X-Men: The Last Stand
Directed by Brett Ratner
Written by Simon Kinberg
and Zak Penn
Starring Patrick Stewart, Ian McKellen and Hugh Jackman
Don't take that "last stand" part of the new X-Men film title at face value: If you hang on through the closing credits, past the roll call of hundreds of stunt men, animators and assistants to everybody, there's a final teaser scene that strongly hints of future wars and more apocalyptic scenarios to come in the X-Men franchise.
With more superheroes, more action and more stuff blowing up than ever before, X-Men: The Last Stand has the climactic oomph that suggests a finale, though not the gravitas to suggest a resolution. The series, started by director Bryan Singer in 2000, and continued in his impressive 2003 follow up, is not quite like anything else in the comics-to-movies world -- an ensemble superhero movie that is more about social issues (and wigs and prosthetics) than about heroics. Though this third film, directed by the ham-handed Brett Ratner ( Rush Hour), slides into overstuffed narrative complication and self-parodying quippiness, the pop mythology remains intact, even vital.
X-Men has always been casual, even anarchic, in hewing to the laws of physics or narrative logic. The twin poles are Patrick Stewart and Ian McKellen, the two Royal Shakespeare Company veterans, who use their polished baritones to makepreposterous declarations sound almost plausible. They are assisted by the architectonic sets and a rotating cast of superhero skills: those with porcupine quills, wings, sword fingers, those who walk through walls and those who knock them down. And, of course, there's Rebecca Romijn's Mystique, a woman capable of assuming any human shape who prefers to walk around mostly naked and painted blue. The result is a kind of attention-deficit movie-making, where the busy parade of costumes, characters and cameos provides a constant source of diversion without wasting our time with dramatic filler between the action sequences. Given what passes for drama in most action films, this is not entirely a bad thing.
In any case, X-Men has always been more about issues than characters, with vestiges of its 1960s history, when Stan Lee created it as a mirror of the civil-rights movement. Led by the bald and brave Professor Charles Xavier (Stewart), the gang of misfits around Xavier's School for Gifted Youngsters battle anti-mutant discrimination and Bush-administration-like intrusions of government authority.
This time, the issue is a discovery of a "cure" for mutancy, which will turn these near-gods to diminished mortals. "You can't cure being a mutant -- there's nothing to cure," protests Halle Berry's Storm, stealing from the gay-rights primer.
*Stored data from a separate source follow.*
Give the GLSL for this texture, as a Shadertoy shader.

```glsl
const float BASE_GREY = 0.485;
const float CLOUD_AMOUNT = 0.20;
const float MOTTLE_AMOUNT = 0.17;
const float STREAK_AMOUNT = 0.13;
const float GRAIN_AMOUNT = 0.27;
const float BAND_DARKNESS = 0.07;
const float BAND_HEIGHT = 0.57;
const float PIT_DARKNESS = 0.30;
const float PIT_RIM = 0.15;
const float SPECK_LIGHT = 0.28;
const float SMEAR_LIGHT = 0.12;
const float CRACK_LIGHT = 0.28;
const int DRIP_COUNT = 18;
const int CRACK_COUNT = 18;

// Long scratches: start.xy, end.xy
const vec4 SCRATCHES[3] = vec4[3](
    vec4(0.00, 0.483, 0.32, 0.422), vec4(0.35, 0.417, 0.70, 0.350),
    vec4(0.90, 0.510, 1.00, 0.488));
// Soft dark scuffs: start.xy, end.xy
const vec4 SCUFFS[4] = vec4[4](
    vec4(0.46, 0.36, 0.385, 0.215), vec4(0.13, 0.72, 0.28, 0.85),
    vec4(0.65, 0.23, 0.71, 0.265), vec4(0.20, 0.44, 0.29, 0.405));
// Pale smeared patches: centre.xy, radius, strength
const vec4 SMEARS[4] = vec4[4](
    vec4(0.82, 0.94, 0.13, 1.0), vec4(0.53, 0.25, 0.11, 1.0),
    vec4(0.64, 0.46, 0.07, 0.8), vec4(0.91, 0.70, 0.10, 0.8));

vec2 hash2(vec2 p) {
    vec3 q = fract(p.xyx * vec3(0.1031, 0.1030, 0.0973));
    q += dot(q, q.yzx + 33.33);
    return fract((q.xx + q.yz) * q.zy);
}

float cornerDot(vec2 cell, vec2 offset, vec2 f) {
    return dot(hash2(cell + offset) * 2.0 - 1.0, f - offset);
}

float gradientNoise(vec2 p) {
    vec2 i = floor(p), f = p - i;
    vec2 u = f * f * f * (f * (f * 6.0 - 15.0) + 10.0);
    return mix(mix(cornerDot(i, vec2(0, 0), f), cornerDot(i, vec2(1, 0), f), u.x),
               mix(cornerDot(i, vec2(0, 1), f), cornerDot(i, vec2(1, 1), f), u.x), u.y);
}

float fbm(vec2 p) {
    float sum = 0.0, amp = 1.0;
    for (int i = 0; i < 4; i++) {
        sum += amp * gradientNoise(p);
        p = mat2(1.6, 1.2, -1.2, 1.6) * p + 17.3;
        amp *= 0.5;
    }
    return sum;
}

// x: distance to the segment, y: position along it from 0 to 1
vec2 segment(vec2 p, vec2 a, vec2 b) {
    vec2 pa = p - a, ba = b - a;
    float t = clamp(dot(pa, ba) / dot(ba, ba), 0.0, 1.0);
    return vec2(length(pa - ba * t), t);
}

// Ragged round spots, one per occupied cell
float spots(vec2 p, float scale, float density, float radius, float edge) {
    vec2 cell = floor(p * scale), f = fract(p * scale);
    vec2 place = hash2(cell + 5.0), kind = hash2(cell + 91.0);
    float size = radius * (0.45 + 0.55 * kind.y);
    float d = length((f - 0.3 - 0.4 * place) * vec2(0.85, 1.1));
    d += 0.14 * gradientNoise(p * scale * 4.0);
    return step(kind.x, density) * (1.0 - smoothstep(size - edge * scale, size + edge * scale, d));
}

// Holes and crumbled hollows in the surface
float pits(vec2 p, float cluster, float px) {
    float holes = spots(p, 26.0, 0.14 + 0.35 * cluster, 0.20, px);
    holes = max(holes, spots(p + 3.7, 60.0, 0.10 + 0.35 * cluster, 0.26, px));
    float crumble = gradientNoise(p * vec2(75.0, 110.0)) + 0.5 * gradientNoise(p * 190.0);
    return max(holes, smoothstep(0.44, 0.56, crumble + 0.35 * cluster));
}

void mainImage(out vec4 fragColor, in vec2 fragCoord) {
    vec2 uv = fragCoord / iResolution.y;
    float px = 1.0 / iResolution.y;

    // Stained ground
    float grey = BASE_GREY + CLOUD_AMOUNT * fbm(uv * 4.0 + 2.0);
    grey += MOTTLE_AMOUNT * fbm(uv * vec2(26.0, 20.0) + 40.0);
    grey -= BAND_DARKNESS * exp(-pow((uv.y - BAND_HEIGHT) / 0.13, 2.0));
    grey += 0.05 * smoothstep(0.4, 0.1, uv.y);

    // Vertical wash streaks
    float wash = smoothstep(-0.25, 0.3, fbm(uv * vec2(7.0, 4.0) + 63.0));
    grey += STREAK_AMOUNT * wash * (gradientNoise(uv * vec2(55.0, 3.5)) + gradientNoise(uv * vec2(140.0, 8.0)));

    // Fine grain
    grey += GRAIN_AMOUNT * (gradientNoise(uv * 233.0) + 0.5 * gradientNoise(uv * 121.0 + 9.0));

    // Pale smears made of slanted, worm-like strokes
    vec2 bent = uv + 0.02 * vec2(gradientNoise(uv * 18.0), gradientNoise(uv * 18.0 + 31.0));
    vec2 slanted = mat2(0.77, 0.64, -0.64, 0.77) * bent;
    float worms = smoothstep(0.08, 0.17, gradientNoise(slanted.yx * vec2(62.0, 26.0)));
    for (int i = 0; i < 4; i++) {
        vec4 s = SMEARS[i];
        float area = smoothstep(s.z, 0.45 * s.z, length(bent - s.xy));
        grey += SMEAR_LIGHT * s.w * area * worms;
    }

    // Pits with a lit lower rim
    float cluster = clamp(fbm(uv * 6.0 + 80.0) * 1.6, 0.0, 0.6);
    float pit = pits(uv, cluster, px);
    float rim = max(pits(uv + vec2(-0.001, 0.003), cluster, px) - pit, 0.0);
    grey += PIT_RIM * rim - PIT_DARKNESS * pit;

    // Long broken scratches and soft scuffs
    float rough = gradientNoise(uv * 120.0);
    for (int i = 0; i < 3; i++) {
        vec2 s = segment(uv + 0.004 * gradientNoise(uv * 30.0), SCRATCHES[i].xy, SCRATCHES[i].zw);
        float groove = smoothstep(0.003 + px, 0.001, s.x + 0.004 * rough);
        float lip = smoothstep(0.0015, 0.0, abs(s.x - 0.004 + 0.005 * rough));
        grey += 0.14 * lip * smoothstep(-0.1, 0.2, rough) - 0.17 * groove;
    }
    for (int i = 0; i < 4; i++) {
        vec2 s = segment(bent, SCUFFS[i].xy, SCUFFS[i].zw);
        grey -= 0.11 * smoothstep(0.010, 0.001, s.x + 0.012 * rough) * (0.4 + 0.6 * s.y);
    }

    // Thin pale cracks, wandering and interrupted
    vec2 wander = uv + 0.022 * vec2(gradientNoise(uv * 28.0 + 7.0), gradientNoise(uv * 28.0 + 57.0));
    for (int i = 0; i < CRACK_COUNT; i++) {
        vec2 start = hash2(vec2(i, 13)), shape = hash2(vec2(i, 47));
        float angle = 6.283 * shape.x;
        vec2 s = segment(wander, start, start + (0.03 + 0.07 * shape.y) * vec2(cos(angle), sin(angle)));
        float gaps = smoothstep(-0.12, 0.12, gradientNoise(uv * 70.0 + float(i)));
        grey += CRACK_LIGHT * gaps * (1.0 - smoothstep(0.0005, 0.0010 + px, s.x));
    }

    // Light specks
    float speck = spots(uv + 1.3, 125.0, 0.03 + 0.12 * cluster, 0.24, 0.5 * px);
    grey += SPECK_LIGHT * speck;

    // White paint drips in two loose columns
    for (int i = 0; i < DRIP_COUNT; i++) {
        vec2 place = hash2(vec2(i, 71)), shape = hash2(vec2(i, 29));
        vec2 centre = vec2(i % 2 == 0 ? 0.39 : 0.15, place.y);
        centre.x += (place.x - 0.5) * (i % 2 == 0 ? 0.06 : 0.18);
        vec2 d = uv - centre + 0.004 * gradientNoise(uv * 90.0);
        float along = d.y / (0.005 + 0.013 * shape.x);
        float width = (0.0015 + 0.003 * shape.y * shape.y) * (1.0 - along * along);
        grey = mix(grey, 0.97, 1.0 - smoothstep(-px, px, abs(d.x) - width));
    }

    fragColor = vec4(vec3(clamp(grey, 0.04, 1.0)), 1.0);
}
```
At the same time, the good mutants must stop the radical bad mutants led by McKellen's Magneto, who, in the current incarnation has transformed from simply misguided to a campy version of Osama bin Laden, a narcissistic terrorist who issues gloating videotapes to rouse his followers and taunt his enemies.
The core group -- Hugh Jackman's Wolverine, Berry's Storm, Famke Janssen's Jean Grey, Anna Paquin's Rogue -- are all given their brief slices of screen time for their rivalries and intrigues with other mutants. This may cause astute fans of the franchise to wonder: Wasn't Jean Grey deeply and unqualifiedly dead in the last movie?
Well now she's back, or rather, her suppressed alter-ego, Phoenix, a woman of powerful sexual and destructive impulses, has arisen inside her. Poor Jean/Phoenix stands, her coppery hair blowing in the breeze as she wears the worried look of someone who might have left the kettle on, while the world explodes around her. This makes romance with the lusty Wolverine difficult, nor does she trust Charles Xavier. Naturally, the wily Magneto co-opts her for his side as his personal weapon of mass destruction, to accompany a new batch of mutants. Then, in a showy display, Magneto relocates the Golden Gate Bridge so that it serves as a ramp to Alcatraz, where the "cure" in the form of a messianic boy child (Cameron Bright) is being held.
In the busy final standoff a whole new batch of mutants on each side show their skills, with Aaron Stanford's Pyro and Vinnie Jones's Juggernaut on the bad mutants side, with the angelic winged Ben Foster and callow Ellen Page as a girl who can walk through walls. Surely some of these characters must make a return in future incarnations?
Most notably, there's Kelsey Grammer, dressed up as the blue and hairy mutant-to-human diplomat, who makes an appearance as Henry McCoy aka Beast. Finally, it seems Grammer has found a role that doesn't make you think of Frasier Crane (though given the chaotic logic of X-Men, you could easily see him vanquishing his enemies by performing Three Little Maids from School Are We from The Mikado). Unexpectedly, he's the same blue shade as Romijn's statuesque Mystique, though the possibility they are of the same species, either mutant or human, seems remote.